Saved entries
•••

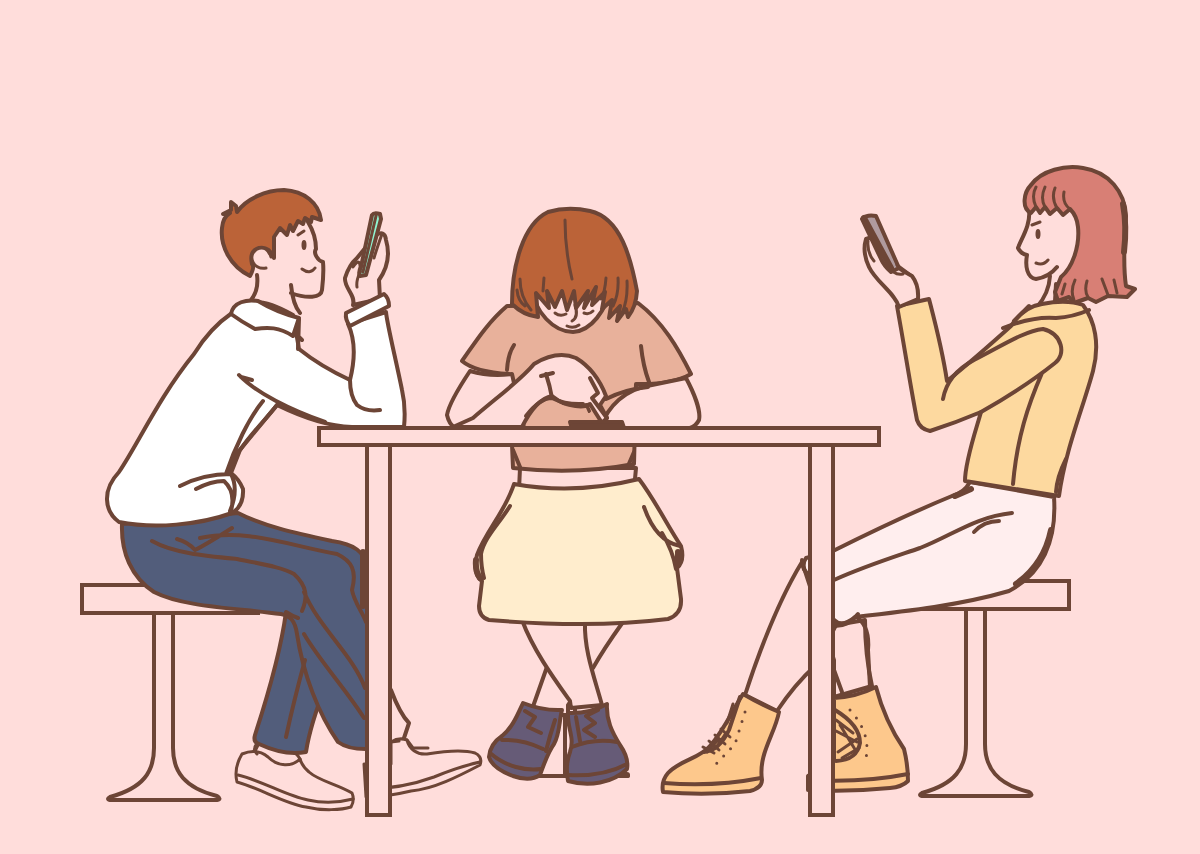
<!DOCTYPE html>
<html lang="en">
<head>
<meta charset="utf-8">
<title>Three friends on their phones</title>
<style>
:root {
  --blush: #ffdddb;
  --line: #6d4536;
  --auburn: #bb6338;
  --coral-hair: #d87f75;
  --white: #ffffff;
  --denim: #525d7b;
  --clay: #e8b19b;
  --cream: #ffedcd;
  --mustard: #fdd99f;
  --trouser: #ffeeee;
  --boot-tan: #fdc88c;
  --boot-plum: #665b77;
  --mint: #8ff5d2;
  --sky: #7cc4f4;
  --mauve: #b09a9e;
}
html, body { margin: 0; height: 100%; overflow: hidden; background: var(--blush); }
svg { display: block; width: 1200px; height: 854px; }
.ink { stroke: var(--line); stroke-width: 4; stroke-linecap: round; stroke-linejoin: round; fill: none; }
.furniture { stroke-linejoin: miter; fill: var(--blush); }
.fine { stroke-width: 3; }
.bold { stroke-width: 6; }
.skin { fill: var(--blush); }
.auburn { fill: var(--auburn); }
.coral-hair { fill: var(--coral-hair); }
.white { fill: var(--white); }
.denim { fill: var(--denim); }
.clay { fill: var(--clay); }
.cream { fill: var(--cream); }
.mustard { fill: var(--mustard); }
.trouser { fill: var(--trouser); }
.boot-tan { fill: var(--boot-tan); }
.boot-plum { fill: var(--boot-plum); }
.mint { fill: var(--mint); }
.sky { fill: var(--sky); }
.mauve { fill: var(--mauve); }
.solid { fill: var(--line); stroke: none; }
</style>
</head>
<body>
<svg viewBox="0 0 1200 854" role="img" aria-label="Three friends sit around a table, each looking at a phone">
  <defs>
    <path id="stool-stand" d="M-10 0V136C-10 160-21 176-54 185Q-58 187-54 188H53Q58 187 53 184C21 176 9 160 9 136V0"/>
  </defs>
  <rect width="1200" height="854" fill="var(--blush)"/>

  <g id="stools" class="ink furniture">
    <use href="#stool-stand" x="164" y="612"/>
    <rect x="82" y="585" width="176" height="28"/>
    <use href="#stool-stand" x="976" y="608"/>
    <rect x="892" y="581" width="177" height="28"/>
    <path d="M565 690V776H534M575 690V776H628"/>
    <path class="bold" d="M612 775H627"/>
  </g>

  <g id="man-in-white" class="ink">
    <g id="man-shoes">
      <path class="skin" d="M259 742L252 756M365 570Q361 592 365 612M391 690Q400 714 409 723L404 738"/>
      <path class="skin fine" d="M242 754C236 764 235 774 237 782C262 789 283 803 306 807C322 811 342 810 351 807Q355 800 352 793C337 784 319 781 309 772Q302 766 300 759C292 767 278 767 268 757Q257 748 242 754Z"/>
      <path class="fine" d="M238 775C263 781 286 796 308 800Q330 805 353 799M300 759Q296 751 289 752M258 742Q252 749 257 754"/>
      <path class="skin fine" d="M391 742Q399 737 407 740C409 749 417 755 427 754C445 751 462 749 475 753Q483 757 480 765C459 776 434 789 411 791Q386 797 366 797L364 764Q378 768 391 764Z"/>
      <path class="fine" d="M366 789C390 789 412 785 434 777Q458 767 480 762M407 740L413 748H428M391 742L399 741"/>
    </g>
    <g id="man-jeans">
      <path class="denim" d="M286 612C281 650 268 695 255 735Q253 742 259 744C274 751 291 755 306 752Q310 725 327 682L300 600Z"/>
      <path class="denim" d="M122 524C121 552 131 577 154 592C183 607 236 608 281 614C290 616 295 620 297 634C303 674 319 715 338 742Q349 750 370 749V570C364 551 354 544 332 541C295 533 263 526 238 513Z"/>
      <path d="M152 541C173 553 206 556 237 559C267 565 284 568 294 574C307 586 308 597 302 611M177 539Q188 542 195 550Q207 544 232 528M200 538C246 528 287 545 337 554C352 561 357 571 352 590C354 602 363 613 366 622M304 592C319 628 353 655 365 688M305 660Q294 700 286 737M304 634C319 660 348 692 364 718M298 618Q292 616 286 612"/>
      <path class="bold" d="M363 552V606"/>
    </g>
    <g id="man-head">
      <path class="skin" stroke="none" d="M257 260L255 304L296 316L291 294C307 299 321 298 322 290Q324 270 323 262L316 249L309 215L270 225Z"/>
      <path d="M257 275Q259 290 251 300M291 285Q293 305 300 313M291 293C307 299 321 298 322 290Q324 273 323 262C318 261 313 253 316 249Q316 235 308 222"/>
      <path class="auburn" d="M250 276C230 266 220 246 222 228Q223 217 230 213L223 214L231 210V202L236 206L237 212C246 199 266 190 284 190C304 191 319 203 321 220L312 217L311 222L305 218L303 224L298 221L293 231L290 225L287 235L280 228L274 237V258Q269 246 259 248Q249 251 252 264Q255 267 250 276Z"/>
      <path class="skin fine" d="M271 257Q267 245 257 249C247 256 253 270 266 268"/>
      <ellipse class="solid" cx="304" cy="245" rx="2.5" ry="5"/>
      <path class="fine" d="M302 269Q310 275 315 268M298 235L304 231"/>
    </g>
    <g id="man-shirt">
      <path class="white" d="M232 313Q210 328 194 354C159 397 138 444 119 472C102 490 104 511 119 522C154 529 199 525 232 513Q244 506 243 489Q239 479 231 473L240 450C254 430 268 417 277 405Q320 426 352 427H404Q406 407 402 390C396 360 387 324 386 312L348 324C356 341 355 360 350 380Q320 366 299 349L293 315Q250 290 232 313Z"/>
      <path class="white" d="M231 314C233 302 247 299 258 301Q276 312 299 318L293 336C279 327 268 327 255 329Q242 322 231 314Z"/>
      <path d="M299 319L298 349M295 333L302 340M350 380Q350 396 357 405Q366 412 380 410M239 375C256 393 291 410 325 422M241 377L252 380M277 405L239 451L227 474M263 401C249 418 235 447 226 474M180 486Q203 474 231 474Q239 489 230 511M196 489Q211 481 224 481Q236 492 231 511"/>
    </g>
    <g id="man-hand">
      <path class="skin" d="M353 305C356 295 344 288 345 278Q349 265 357 258L376 235Q385 230 386 240C391 257 386 270 379 280L380 299Z"/>
      <path class="mint" d="M372 215Q374 212 380 214L381 219L366 275L360 276Q358 272 361 267Z"/>
      <path class="fine" d="M376 216L363 272M353 267Q361 255 360 272Q356 281 357 287M382 234Q377 248 374 258"/>
      <path class="white" d="M346 313L384 294Q389 298 389 306L350 326Q345 320 346 313Z"/>
    </g>
  </g>

  <g id="girl-in-clay" class="ink">
    <g id="girl-legs">
      <path class="skin" d="M623 622Q603 650 593 668L568 705V715H530L548 664L580 622Z"/>
      <path class="skin" d="M522 620C533 650 555 680 570 701L571 708L602 705C594 676 584 650 585 622Z"/>
      <path class="boot-plum" d="M523 703Q543 711 562 710C559 721 560 733 554 744C548 752 544 764 540 775Q530 782 513 776Q492 768 489 757Q490 744 502 736C512 728 517 716 523 703Z"/>
      <path d="M490 753C506 767 526 771 541 769M502 740Q523 739 543 749M525 711L535 717L528 727L541 733M555 720Q550 735 546 751"/>
      <path class="boot-plum" d="M568 713Q589 714 607 704C606 720 612 732 620 745Q629 758 627 769C613 783 589 787 568 781Q565 765 570 752C575 737 567 728 568 713Z"/>
      <path d="M568 775Q603 777 627 764M572 747Q594 738 617 742M598 710L586 716L595 723L584 730L595 737M576 717L580 741"/>
    </g>
    <path class="skin" d="M520 468H636L634 490H519Z"/>
    <g id="girl-skirt">
      <path class="cream" d="M514 484C505 512 486 531 477 555Q472 574 482 581L479 606Q479 617 489 620C550 625 612 626 668 619Q682 614 681 599L677 568Q685 561 681 546C667 525 655 500 639 479Q575 495 514 484Z"/>
      <path d="M510 506C498 525 484 538 481 554Q481 567 484 578M644 507C652 530 665 543 680 546M662 533Q673 551 676 569"/>
      <path class="bold" d="M476 560Q475 571 480 578M678 552V564"/>
    </g>
    <g id="girl-top">
      <path class="clay" d="M507 306C487 323 474 344 462 361Q475 372 509 374L513 468Q577 475 634 464L636 384Q672 385 691 374C678 348 663 322 638 303Z"/>
      <path d="M507 370Q508 354 514 345M641 346Q643 366 649 382M513 450L520 467M634 452L628 466"/>
      <path class="skin" d="M470 371C460 386 449 403 447 415Q449 424 455 428H524L512 374Q490 377 470 371ZM686 378C694 393 701 411 699 420Q696 426 690 428H600C608 406 625 389 652 385Z"/>
    </g>
    <g id="girl-head">
      <path class="skin" d="M530 285C535 313 554 332 573 332C591 331 606 311 612 285Z"/>
      <path class="fine" d="M575 305Q579 317 572 321M567 326Q573 329 579 325M555 313Q560 317 566 314M584 313Q589 315 593 311"/>
      <path class="auburn" d="M538 317Q523 315 512 304C512 266 523 224 548 212Q568 206 590 211C621 218 631 259 637 291Q636 307 628 317L626 309L617 321L620 306L609 318L612 300L602 309L605 292L592 305L596 287L584 308L588 291L576 308L574 291L567 310L562 291L555 307L547 291L549 308L536 293Z"/>
      <path class="fine" d="M565 220Q565 250 572 279M520 279Q520 297 531 310M517 290Q518 301 525 306M627 281Q628 300 622 313M618 278Q619 294 613 306M606 278Q605 292 601 299M544 278L543 291"/>
    </g>
    <g id="girl-arm">
      <path class="skin" d="M473 418C496 398 521 380 534 364Q557 350 576 358C591 367 601 383 606 396L600 405L607 418L602 423L590 404Q575 414 552 396Q536 399 522 427H453Z"/>
      <path d="M546 374Q550 386 552 398Q566 405 583 404M541 376L553 373M590 378L598 393L592 398L607 418M606 399Q626 389 648 387M526 416Q540 398 552 398M586 405L589 411"/>
      <path class="clay" stroke="none" d="M526 426Q538 403 554 402Q574 410 586 408L594 426Z"/>
    </g>
    <path class="sky" d="M570 422H622L624 428H572Z"/>
    <path class="fine" d="M572 425H622"/>
  </g>

  <g id="woman-in-mustard" class="ink">
    <g id="woman-legs">
      <path class="skin" d="M802 562C780 598 761 646 745 695L777 711Q795 684 815 666L836 625L865 620Q865 655 872 686L834 697V660Z"/>
      <path d="M834 670L842 692M858 618Q870 628 868 650L870 687"/>
      <path class="trouser" d="M970 482Q964 493 952 496C913 512 869 533 833 551L806 558Q800 567 809 576L834 620Q842 628 855 617C909 611 961 605 1009 591C1042 574 1057 541 1054 497Z"/>
      <path d="M834 580C865 566 894 557 920 548C953 535 975 517 1012 513M974 532Q984 521 999 521M835 626Q849 626 858 614M802 560Q802 570 809 575"/>
      <path class="bold" d="M1051 530Q1044 564 1016 584M971 489L955 496"/>
    </g>
    <g id="woman-boots">
      <path class="boot-tan" d="M743 694Q760 704 779 712C775 734 758 754 762 780Q762 788 750 791Q706 796 663 792Q661 781 668 773C680 760 699 759 710 746C724 730 731 713 743 694Z"/>
      <path d="M664 783Q715 787 761 778M740 697L729 730Q719 751 704 752"/>
      <path class="fine" d="M733 704L727 723M703 747L714 753M709 741L719 750M715 735L725 744M721 729L730 737M707 752L719 739M716 748L726 733"/>
      <path class="fine" stroke-dasharray="0 10" d="M745 712L735 744L716 764"/>
      <path class="boot-tan" d="M834 698Q856 697 876 687C882 710 893 733 904 749Q908 765 908 781Q902 787 890 788Q850 792 808 790V776L834 760Z"/>
      <path d="M808 780Q863 783 908 774M835 710Q860 725 860 743Q857 760 836 761"/>
      <path class="fine" d="M836 720L853 733M836 731L857 742M838 752L857 739M842 758L859 748M840 725L856 751"/>
      <path class="fine" stroke-dasharray="0 10" d="M850 710Q871 733 866 758"/>
    </g>
    <g id="woman-head">
      <path class="skin" stroke="none" d="M1029 208C1031 225 1021 239 1018 248L1027 256C1026 268 1028 278 1036 279L1049 276L1045 302L1082 309L1085 215Z"/>
      <path d="M1029 210C1031 225 1021 239 1018 248Q1021 254 1027 255C1025 266 1027 278 1036 279Q1049 277 1057 267M1050 276Q1049 293 1037 307M1056 284L1055 301"/>
      <path class="coral-hair" d="M1031 213C1021 208 1024 192 1031 185C1042 170 1065 165 1083 168C1109 172 1125 192 1126 216C1124 244 1123 267 1126 286L1135 289L1127 297L1108 296L1096 302L1088 298L1074 303L1069 297L1058 301L1055 292L1061 277C1072 268 1080 247 1078 227Q1077 216 1070 209L1063 215L1057 208L1050 214L1045 207L1040 213L1036 207Z"/>
      <path class="fine" d="M1036 187Q1031 196 1036 207M1045 187Q1040 198 1045 207M1055 188Q1051 198 1057 208M1064 192Q1062 203 1070 209M1065 284L1062 294M1075 280Q1070 291 1074 300M1087 281Q1084 291 1088 297M1102 279L1108 295M1114 280L1117 293"/>
      <path class="bold" d="M1123 204Q1127 226 1124 252"/>
      <ellipse class="solid" cx="1038" cy="234" rx="2.5" ry="5"/>
      <path class="fine" d="M1036 263Q1043 266 1048 260M1032 225L1040 222"/>
    </g>
    <g id="woman-sweater">
      <path class="mustard" d="M1011 326C1019 313 1030 306 1042 304Q1067 299 1083 305C1095 321 1100 344 1093 371C1083 408 1065 451 1059 496Q1010 488 965 481C965 461 976 430 981 412Q955 423 930 431Q920 429 917 420C910 384 905 350 897 306L929 299C936 326 942 348 947 381Q972 361 1011 326Z"/>
      <path d="M1003 328Q1033 316 1056 318Q1073 317 1089 310M943 399C946 382 957 369 974 360C1000 347 1024 331 1043 329C1063 334 1066 355 1055 363C1035 379 1011 395 981 412M1042 373C1028 405 1017 438 1013 484M1029 306L1014 321M1066 459Q1057 477 1056 492"/>
    </g>
    <g id="woman-hand">
      <path class="skin" d="M899 307C895 293 876 282 869 267Q862 252 866 239L875 236L890 257Q895 268 912 276Q919 285 918 299Z"/>
      <path class="mauve" d="M862 219Q867 214 876 216L899 268L891 272Q884 266 881 259Z"/>
      <path class="bold" d="M864 218L891 268"/>
      <path class="fine" d="M868 241Q867 253 874 261M887 265Q894 276 903 274M897 265L912 276"/>
    </g>
  </g>

  <g id="table" class="ink furniture">
    <rect x="367" y="445" width="23" height="370"/>
    <rect x="810" y="445" width="23" height="370"/>
    <rect x="319" y="428" width="560" height="17"/>
  </g>
</svg>
</body>
</html>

•••

Activity
Print exactly the first line of the entries and every line after it through the one that contains "--sky: #7cc4f4;", leaving the pictures out.

Finished task
<!DOCTYPE html>
<html lang="en">
<head>
<meta charset="utf-8">
<title>Three friends on their phones</title>
<style>
:root {
  --blush: #ffdddb;
  --line: #6d4536;
  --auburn: #bb6338;
  --coral-hair: #d87f75;
  --white: #ffffff;
  --denim: #525d7b;
  --clay: #e8b19b;
  --cream: #ffedcd;
  --mustard: #fdd99f;
  --trouser: #ffeeee;
  --boot-tan: #fdc88c;
  --boot-plum: #665b77;
  --mint: #8ff5d2;
  --sky: #7cc4f4;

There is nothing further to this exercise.